What intrigued me most when the personnel were first announced was the return by Phil to a streamlined roster. Lesh is one of five players, with one principal vocalist, a versatile keyboardist, a guitar tandem that, to use a baseball analogy, is more finesse pitchers than gas throwers, and that rock of solid rocks, John Molo, behind the kit.
Sure, there are no ostensible bells and whistles: no alt-country badboys (except for two other nights at the Nokia), no ostensible jazzmen filling the Branford Marsalis crossover role, no former alternative rock staples, no members of Phish. What's left is a significantly R&B-flavored outfit with psychedelic overtones and the lots-of-covers/lots-of-fun aesthetic of a great bar band, tethered to the Grateful Dead but also hinging on the serious talents of one Jackie Greene. Thus, in a way, the band is Phil's most adventurous yet: trying to find the magic with a somewhat disparate collection of youngsters and vets that discovered, as they played more and more nights together, they weren't so disparate after all.
The lineup did seem both tentative and refreshing; as much as the stacked Friends groups could cover each other's mistakes and really flesh out the music—a multi-guitar/multi-keys/sax horde can really drive a song like "Eyes of the World" into the stratosphere—they could also make for some serious clutter (using Dead-style "gestalt linkage" to burrow into the "Dark Star" ether is one thing; too many voices fighting for space when no one's on the same page is another entirely).

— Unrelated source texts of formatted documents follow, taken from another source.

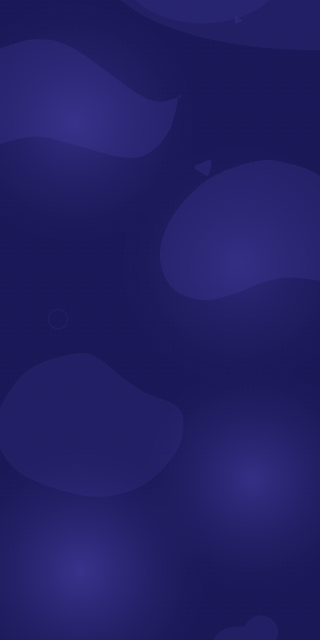
A Shadertoy shader for this background:

```glsl
// Deep indigo backdrop: soft radial glows, translucent wavy blobs, tiny
// ornaments and a faint dot grid. Blobs are closed Catmull-Rom outlines turned
// into distances; everything is layered by blending towards one accent colour.

const vec2 CANVAS = vec2(384.0, 768.0);   // design units, y measured downwards
const vec3 BASE = vec3(0.105, 0.095, 0.345);
const vec3 ACCENT = vec3(0.31, 0.28, 0.70);
const float BLOB_ALPHA = 0.19;
const float PALE_ALPHA = 0.14;
const float ORNAMENT_ALPHA = 0.20;
const float RING_ALPHA = 0.15;
const float DOT_ALPHA = 0.06;
const float DOT_SPACING = 6.0;
const float DOT_RADIUS = 0.7;
const float GLOW_FALLOFF = 1.5;
const int KNOTS = 14;
const int STEPS = 6;

// Glows: centre, radius, strength
const vec4 GLOWS[4] = vec4[4](
    vec4(90.0, 147.0, 150.0, 0.45), vec4(288.0, 318.0, 150.0, 0.36),
    vec4(303.0, 575.0, 140.0, 0.50), vec4(97.0, 685.0, 155.0, 0.57));

// Spline knots of the three large blobs
const vec2 WAVE[KNOTS] = vec2[KNOTS](
    vec2(-50, 75), vec2(0, 58), vec2(45, 47), vec2(90, 59), vec2(175, 118),
    vec2(214, 117), vec2(214, 117), vec2(204, 155), vec2(180, 183),
    vec2(148, 189), vec2(90, 174), vec2(45, 164), vec2(0, 173), vec2(-50, 195));
const vec2 BEAN[KNOTS] = vec2[KNOTS](
    vec2(310, 193), vec2(350, 197), vec2(384, 211), vec2(430, 245), vec2(430, 345),
    vec2(384, 337), vec2(345, 333), vec2(315, 339), vec2(280, 353),
    vec2(243, 360), vec2(207, 346), vec2(192, 308), vec2(206, 261), vec2(250, 215));
const vec2 PEBBLE[KNOTS] = vec2[KNOTS](
    vec2(92, 424), vec2(118, 430), vec2(142, 449), vec2(172, 470), vec2(208, 485),
    vec2(220, 504), vec2(212, 541), vec2(175, 580), vec2(125, 596),
    vec2(72, 588), vec2(22, 566), vec2(-3, 530), vec2(0, 490), vec2(35, 443));

vec2 catmullRom(vec2 a, vec2 b, vec2 c, vec2 d, float t) {
    return b + 0.5 * t * (c - a + t * (2.0 * a - 5.0 * b + 4.0 * c - d
                        + t * (3.0 * (b - c) + d - a)));
}

// Signed distance to a closed spline, with even-odd inside test
float splineDistance(vec2 p, vec2 knots[KNOTS]) {
    float nearest = 1e6, side = 1.0;
    vec2 start = knots[0];
    for (int i = 0; i < KNOTS; i++) {
        vec2 a = knots[(i + KNOTS - 1) % KNOTS], b = knots[i];
        vec2 c = knots[(i + 1) % KNOTS], d = knots[(i + 2) % KNOTS];
        for (int k = 1; k <= STEPS; k++) {
            vec2 end = catmullRom(a, b, c, d, float(k) / float(STEPS));
            vec2 edge = end - start, w = p - start;
            vec2 gap = w - edge * clamp(dot(w, edge) / max(dot(edge, edge), 1e-6), 0.0, 1.0);
            nearest = min(nearest, dot(gap, gap));
            if ((start.y > p.y) != (end.y > p.y)
                && w.x < edge.x * w.y / edge.y) side = -side;
            start = end;
        }
    }
    return side * sqrt(nearest);
}

float ellipseDistance(vec2 p, vec2 radii) {
    float k = length(p / radii);
    return k * (k - 1.0) / max(length(p / (radii * radii)), 1e-5);
}

float segmentDistance(vec2 p, vec2 a, vec2 b) {
    vec2 e = b - a;
    return length(p - a - e * clamp(dot(p - a, e) / dot(e, e), 0.0, 1.0));
}

float cross2(vec2 a, vec2 b) { return a.x * b.y - a.y * b.x; }

// Triangle with clockwise corners on screen, rounded by r
float triangleDistance(vec2 p, vec2 a, vec2 b, vec2 c, float r) {
    float d = min(segmentDistance(p, a, b),
              min(segmentDistance(p, b, c), segmentDistance(p, c, a)));
    bool inside = min(cross2(b - a, p - a),
                  min(cross2(c - b, p - b), cross2(a - c, p - c))) > 0.0;
    return (inside ? -d : d) - r;
}

float smoothMin(float a, float b, float k) {
    float h = max(k - abs(a - b), 0.0) / k;
    return min(a, b) - 0.25 * k * h * h;
}

void mainImage(out vec4 fragColor, in vec2 fragCoord) {
    vec2 uv = fragCoord / iResolution.xy;
    vec2 p = vec2(uv.x, 1.0 - uv.y) * CANVAS;
    float pixel = CANVAS.y / iResolution.y;
    vec3 color = BASE;
    #define LAYER(d, alpha) color = mix(color, ACCENT, (alpha) * clamp(0.5 - (d) / pixel, 0.0, 1.0))

    // Glows
    for (int i = 0; i < 4; i++) {
        float fade = max(1.0 - length(p - GLOWS[i].xy) / GLOWS[i].z, 0.0);
        color = mix(color, ACCENT, GLOWS[i].w * pow(fade, GLOW_FALLOFF));
    }

    // Large blobs and the overlapping hills at the top
    LAYER(splineDistance(p, WAVE), BLOB_ALPHA);
    LAYER(splineDistance(p, BEAN), BLOB_ALPHA);
    LAYER(splineDistance(p, PEBBLE), PALE_ALPHA);
    LAYER(ellipseDistance(p - vec2(375.0, -45.0), vec2(255.0, 105.0)), PALE_ALPHA);
    LAYER(ellipseDistance(p - vec2(243.0, -30.0), vec2(93.5, 58.0)), PALE_ALPHA);

    // Bump at the bottom edge
    float bump = smoothMin(length(p - vec2(313.0, 759.0)) - 20.5,
                           ellipseDistance(p - vec2(285.0, 775.0), vec2(30.0, 23.0)), 5.0);
    LAYER(bump, PALE_ALPHA);

    // Small ornaments
    LAYER(triangleDistance(p, vec2(237, 201), vec2(251, 195), vec2(248, 208), 3.0), ORNAMENT_ALPHA);
    LAYER(triangleDistance(p, vec2(283, 20), vec2(290, 25), vec2(282, 28), 0.5), ORNAMENT_ALPHA);
    LAYER(abs(length(p - vec2(70.0, 383.0)) - 11.5) - 0.6, RING_ALPHA);

    // Dot grid
    vec2 cell = mod(p - 0.75 + 0.5 * DOT_SPACING, DOT_SPACING) - 0.5 * DOT_SPACING;
    LAYER(length(cell) - DOT_RADIUS, DOT_ALPHA);

    fragColor = vec4(color, 1.0);
}
```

Either way, what I heard on the tapes from this tour got me excited with reserved, and what I saw and heard at the Nokia, at the midpoint of the run and at the very end, was marvelous, potent stuff, indeed. All is right with the Phil Lesh world.
In the first of my shows, there was nothing particularly penetrating until an "Other One > Death Don't Have No Mercy > Other One" sandwich at the end of the second set that had so much heft it shook and devastated the whole theater (and probably gave the Lion King folks upstairs at the Minskoff one more thing to complain about).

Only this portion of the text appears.